A monospecific drug, a drug that either raises or lowers a measurable, is difficult to make work. It cannot restore proper regulation and in an emergency it can be a real obstacle. A bispecific drug, one that ordinarily raises a measurable when it is too low and lowers the measurable when it is too high, is clearly preferred over the monospecific drug, and a trispecific drug that can also respond appropriately to an emergency situation would be still more preferred.
But that is just the tip of the iceberg. Consider how the body reads signals: as a rule, it is integrating various signals and checking for consistency. A pathway that was triggered by consistent signals is followed and does not reverse when there are inconsistent signals.
Imagine trying to create a drug that promotes autophagy in a person who is a complete stranger to fasting, a person who lives to eat, a gourmand, a person who never lets himself experience hunger.
The body reads multiple signals to determine when to step up the running of its autophagy programs. One is surely mTORC1 signaling, which is already integrating multiple signals and other is surely the absence of AMPK signaling. The former is integrating many signals indicating the abundance of energy and key nutrients and the latter is signaling the same by saying that just the opposite signal is absent. Any drug that is attempting to trigger an acceleration in autophagy in a chronically overfed person, where mTORC1 signaling is strong and AMPK signaling is non-existent, is going to run straight into a brick wall. If the monospecific drug works, it is going to have bizarre side effects. Most likely, it simply will not work.
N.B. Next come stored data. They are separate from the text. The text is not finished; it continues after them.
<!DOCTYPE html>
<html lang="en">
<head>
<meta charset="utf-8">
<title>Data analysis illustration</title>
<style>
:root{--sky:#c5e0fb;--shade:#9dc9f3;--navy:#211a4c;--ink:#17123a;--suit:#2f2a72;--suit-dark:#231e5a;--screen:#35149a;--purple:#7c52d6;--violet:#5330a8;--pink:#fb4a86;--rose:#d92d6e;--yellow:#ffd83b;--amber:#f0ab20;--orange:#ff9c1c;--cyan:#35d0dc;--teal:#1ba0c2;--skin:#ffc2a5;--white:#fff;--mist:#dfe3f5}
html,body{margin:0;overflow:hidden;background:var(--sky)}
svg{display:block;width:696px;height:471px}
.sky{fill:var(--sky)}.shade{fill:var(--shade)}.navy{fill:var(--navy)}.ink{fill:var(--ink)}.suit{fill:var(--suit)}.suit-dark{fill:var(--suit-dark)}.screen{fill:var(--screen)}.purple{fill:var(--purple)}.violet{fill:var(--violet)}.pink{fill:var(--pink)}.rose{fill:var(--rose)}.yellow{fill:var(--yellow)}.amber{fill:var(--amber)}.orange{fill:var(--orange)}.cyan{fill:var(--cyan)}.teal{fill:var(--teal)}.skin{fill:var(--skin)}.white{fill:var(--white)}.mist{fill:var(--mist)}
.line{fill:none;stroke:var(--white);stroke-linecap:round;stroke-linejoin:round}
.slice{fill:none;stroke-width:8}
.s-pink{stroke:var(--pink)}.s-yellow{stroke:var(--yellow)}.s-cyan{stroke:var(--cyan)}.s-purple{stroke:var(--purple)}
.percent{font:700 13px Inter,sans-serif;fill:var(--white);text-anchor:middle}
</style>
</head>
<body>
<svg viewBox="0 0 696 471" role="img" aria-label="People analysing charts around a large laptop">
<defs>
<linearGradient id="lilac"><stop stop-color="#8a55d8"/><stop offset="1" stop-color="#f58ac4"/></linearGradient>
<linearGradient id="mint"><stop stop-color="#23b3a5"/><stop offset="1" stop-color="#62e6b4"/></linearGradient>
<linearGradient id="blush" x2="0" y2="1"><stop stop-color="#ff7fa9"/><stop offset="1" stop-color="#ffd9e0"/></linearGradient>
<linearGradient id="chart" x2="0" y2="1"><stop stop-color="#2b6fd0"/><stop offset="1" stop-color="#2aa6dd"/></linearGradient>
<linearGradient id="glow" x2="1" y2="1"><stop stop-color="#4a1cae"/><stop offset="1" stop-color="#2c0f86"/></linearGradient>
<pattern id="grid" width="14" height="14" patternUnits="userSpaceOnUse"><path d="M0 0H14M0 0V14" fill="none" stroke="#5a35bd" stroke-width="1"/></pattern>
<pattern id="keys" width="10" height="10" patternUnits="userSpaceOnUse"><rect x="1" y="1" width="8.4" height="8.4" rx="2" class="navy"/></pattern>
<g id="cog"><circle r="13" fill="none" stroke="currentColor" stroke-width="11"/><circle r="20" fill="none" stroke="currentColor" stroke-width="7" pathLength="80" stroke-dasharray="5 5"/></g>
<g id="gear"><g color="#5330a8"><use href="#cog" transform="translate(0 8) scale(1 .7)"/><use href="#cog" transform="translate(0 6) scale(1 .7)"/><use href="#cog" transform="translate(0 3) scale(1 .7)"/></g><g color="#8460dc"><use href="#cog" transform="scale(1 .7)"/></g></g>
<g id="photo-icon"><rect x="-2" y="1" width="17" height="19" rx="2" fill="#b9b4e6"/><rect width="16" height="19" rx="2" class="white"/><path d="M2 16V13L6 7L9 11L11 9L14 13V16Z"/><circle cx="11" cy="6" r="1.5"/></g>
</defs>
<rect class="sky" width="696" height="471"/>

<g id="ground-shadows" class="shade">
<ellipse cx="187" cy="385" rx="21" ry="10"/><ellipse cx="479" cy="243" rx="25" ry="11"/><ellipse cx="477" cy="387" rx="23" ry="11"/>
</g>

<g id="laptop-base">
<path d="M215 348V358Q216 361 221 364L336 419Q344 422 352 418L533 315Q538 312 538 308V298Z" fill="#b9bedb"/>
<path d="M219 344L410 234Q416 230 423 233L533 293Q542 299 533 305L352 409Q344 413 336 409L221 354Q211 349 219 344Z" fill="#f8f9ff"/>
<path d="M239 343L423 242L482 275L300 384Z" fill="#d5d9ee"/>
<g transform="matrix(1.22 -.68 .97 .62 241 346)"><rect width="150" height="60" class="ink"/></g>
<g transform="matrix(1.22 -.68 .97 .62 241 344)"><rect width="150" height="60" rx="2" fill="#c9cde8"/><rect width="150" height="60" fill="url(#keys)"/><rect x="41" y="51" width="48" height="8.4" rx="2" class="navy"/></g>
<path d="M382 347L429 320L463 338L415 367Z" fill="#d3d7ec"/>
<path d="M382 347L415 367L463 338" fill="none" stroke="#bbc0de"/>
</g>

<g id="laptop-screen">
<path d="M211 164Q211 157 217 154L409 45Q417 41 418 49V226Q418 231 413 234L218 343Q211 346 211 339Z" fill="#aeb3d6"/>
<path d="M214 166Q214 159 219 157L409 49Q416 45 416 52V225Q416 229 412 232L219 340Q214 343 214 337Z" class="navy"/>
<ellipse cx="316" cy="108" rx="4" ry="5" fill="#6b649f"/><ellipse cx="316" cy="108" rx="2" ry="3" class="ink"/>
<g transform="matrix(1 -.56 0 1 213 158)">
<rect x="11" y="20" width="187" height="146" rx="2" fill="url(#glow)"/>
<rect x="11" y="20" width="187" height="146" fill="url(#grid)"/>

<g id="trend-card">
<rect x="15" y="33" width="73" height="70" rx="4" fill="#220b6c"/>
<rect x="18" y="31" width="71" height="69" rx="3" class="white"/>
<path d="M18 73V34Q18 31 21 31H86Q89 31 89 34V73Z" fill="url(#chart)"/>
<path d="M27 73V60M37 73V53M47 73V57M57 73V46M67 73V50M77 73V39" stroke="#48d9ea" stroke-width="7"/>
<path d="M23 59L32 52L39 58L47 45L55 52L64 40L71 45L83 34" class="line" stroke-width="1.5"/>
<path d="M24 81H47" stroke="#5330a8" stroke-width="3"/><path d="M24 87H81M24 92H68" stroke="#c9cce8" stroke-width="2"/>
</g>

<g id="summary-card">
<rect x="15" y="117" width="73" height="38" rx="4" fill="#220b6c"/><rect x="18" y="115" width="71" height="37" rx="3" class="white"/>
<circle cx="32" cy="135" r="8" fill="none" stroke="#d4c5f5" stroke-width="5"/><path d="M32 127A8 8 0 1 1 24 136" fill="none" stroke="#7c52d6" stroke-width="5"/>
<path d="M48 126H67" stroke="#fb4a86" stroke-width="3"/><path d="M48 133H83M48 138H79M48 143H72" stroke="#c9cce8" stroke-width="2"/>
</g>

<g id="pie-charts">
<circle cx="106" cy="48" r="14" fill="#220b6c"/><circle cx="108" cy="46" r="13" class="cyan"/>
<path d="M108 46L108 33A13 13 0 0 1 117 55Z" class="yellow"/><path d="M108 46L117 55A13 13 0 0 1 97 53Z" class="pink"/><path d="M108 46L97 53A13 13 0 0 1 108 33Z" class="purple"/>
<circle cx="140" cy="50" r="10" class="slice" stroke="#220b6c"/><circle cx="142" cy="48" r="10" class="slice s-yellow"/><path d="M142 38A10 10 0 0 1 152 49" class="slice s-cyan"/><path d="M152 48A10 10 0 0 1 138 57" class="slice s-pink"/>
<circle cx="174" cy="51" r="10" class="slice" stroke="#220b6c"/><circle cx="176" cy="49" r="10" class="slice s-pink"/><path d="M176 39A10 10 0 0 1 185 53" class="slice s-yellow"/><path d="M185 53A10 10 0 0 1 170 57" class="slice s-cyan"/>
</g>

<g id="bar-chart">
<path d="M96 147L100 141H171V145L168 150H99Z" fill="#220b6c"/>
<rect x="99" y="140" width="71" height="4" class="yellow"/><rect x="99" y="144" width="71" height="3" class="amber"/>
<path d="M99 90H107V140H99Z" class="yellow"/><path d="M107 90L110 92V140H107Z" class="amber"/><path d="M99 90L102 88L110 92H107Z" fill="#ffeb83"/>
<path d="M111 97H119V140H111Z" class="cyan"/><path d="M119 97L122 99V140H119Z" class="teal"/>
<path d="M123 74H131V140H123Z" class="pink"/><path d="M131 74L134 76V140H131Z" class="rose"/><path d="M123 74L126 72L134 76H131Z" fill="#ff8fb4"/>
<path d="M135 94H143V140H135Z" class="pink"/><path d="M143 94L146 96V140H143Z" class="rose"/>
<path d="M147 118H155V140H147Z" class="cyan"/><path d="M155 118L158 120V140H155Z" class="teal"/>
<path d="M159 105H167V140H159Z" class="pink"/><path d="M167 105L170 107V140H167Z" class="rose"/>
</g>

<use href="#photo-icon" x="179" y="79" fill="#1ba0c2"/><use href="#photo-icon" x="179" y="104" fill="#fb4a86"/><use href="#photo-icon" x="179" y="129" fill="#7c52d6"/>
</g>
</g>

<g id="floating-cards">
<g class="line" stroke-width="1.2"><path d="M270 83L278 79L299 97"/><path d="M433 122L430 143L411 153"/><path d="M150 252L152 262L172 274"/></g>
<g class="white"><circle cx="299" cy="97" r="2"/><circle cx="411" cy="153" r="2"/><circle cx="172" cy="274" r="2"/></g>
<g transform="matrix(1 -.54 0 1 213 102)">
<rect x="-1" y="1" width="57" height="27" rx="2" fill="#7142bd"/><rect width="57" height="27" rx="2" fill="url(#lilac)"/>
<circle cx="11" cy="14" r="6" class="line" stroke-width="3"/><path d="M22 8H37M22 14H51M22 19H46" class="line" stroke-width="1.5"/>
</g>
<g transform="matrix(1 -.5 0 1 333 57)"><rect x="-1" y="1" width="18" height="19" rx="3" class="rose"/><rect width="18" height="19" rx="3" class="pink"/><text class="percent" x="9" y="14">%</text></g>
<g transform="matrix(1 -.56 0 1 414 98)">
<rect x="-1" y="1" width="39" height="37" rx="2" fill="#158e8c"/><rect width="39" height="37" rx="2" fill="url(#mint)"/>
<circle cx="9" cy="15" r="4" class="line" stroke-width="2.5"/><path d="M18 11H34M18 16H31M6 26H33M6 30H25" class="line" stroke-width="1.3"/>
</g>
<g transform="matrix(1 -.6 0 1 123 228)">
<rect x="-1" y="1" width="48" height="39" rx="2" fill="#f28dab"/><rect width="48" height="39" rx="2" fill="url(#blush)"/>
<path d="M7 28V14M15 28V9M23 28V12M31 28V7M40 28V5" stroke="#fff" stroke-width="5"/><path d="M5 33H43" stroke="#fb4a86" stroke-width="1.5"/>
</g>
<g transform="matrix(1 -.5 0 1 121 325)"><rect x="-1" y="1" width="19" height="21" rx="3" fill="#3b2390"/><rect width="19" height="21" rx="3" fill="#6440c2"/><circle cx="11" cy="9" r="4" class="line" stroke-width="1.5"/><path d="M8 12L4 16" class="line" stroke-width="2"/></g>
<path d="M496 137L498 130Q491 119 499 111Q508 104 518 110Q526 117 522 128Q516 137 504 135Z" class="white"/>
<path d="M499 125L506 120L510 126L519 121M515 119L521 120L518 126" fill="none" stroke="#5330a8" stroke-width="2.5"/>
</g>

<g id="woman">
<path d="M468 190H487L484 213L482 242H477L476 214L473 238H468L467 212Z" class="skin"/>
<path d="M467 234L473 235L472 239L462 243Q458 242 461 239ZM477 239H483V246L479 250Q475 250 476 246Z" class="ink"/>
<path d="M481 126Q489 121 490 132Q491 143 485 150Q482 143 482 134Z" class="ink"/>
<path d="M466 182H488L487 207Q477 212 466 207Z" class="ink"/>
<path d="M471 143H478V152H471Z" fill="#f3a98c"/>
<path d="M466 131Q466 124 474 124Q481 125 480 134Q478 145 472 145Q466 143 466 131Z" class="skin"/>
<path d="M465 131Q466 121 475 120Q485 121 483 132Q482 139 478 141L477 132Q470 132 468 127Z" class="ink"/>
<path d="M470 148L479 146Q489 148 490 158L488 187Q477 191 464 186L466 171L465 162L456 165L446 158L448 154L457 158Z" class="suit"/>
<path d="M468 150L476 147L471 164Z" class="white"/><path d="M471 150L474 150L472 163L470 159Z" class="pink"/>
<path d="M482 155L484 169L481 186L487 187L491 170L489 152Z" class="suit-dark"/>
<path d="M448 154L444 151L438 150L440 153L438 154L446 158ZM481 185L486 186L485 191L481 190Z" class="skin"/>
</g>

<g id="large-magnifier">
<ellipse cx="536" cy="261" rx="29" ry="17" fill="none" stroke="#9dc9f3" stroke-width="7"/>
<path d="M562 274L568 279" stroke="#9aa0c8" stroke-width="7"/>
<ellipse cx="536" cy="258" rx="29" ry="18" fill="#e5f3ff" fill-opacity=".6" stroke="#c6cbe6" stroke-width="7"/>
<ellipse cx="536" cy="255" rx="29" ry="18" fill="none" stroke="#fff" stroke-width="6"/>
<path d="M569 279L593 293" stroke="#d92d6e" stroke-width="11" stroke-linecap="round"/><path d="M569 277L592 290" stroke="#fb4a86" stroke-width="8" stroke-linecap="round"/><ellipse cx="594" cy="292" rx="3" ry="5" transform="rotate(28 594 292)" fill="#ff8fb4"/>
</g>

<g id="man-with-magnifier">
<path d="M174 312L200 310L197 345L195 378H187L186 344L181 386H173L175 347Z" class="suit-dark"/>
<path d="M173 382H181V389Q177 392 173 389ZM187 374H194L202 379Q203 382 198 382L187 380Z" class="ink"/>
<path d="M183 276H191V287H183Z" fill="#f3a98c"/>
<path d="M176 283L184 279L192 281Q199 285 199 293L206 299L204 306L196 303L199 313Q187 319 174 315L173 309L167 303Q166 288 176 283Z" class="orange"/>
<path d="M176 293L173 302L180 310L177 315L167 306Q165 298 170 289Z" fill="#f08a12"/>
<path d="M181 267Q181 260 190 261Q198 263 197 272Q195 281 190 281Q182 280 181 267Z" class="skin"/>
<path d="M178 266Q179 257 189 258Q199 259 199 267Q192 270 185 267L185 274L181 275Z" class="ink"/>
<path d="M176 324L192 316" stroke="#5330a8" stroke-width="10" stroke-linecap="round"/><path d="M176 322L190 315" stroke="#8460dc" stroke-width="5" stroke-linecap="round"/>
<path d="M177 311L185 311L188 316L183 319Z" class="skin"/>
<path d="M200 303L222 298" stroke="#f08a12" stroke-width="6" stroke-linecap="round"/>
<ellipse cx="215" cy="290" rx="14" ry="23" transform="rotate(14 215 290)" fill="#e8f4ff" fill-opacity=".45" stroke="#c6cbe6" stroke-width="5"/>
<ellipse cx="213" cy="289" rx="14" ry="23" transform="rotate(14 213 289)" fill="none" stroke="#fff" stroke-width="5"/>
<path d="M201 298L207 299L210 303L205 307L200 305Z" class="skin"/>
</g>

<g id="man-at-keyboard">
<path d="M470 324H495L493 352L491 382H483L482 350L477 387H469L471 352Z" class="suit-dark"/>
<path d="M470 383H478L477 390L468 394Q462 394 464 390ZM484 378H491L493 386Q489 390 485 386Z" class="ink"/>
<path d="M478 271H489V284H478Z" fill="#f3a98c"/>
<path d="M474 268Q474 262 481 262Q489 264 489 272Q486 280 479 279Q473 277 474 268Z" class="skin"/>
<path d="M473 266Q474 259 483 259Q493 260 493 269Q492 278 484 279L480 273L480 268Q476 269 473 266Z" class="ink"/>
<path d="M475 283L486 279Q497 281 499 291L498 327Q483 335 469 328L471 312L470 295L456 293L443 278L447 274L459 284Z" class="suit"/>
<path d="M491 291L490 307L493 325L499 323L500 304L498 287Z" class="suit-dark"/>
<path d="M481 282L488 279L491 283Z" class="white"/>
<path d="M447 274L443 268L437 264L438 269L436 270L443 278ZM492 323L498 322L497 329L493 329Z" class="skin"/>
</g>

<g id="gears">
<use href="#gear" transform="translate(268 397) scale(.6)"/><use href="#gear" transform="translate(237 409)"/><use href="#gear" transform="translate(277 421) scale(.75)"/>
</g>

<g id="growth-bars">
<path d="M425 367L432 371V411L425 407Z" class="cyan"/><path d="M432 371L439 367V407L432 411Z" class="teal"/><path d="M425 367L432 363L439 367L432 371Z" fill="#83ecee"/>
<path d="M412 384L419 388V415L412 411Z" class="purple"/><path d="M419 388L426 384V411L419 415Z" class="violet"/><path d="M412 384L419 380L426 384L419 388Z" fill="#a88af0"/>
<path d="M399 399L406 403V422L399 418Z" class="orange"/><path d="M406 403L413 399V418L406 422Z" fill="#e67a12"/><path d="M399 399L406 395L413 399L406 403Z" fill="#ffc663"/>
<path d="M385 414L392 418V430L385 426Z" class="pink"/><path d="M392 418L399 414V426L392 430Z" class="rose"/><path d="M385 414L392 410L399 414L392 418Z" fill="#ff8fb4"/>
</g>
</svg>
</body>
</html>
The body’s metabolism will remain the degenerative metabolism of the overfed state until fasting throws consistently opposite signals.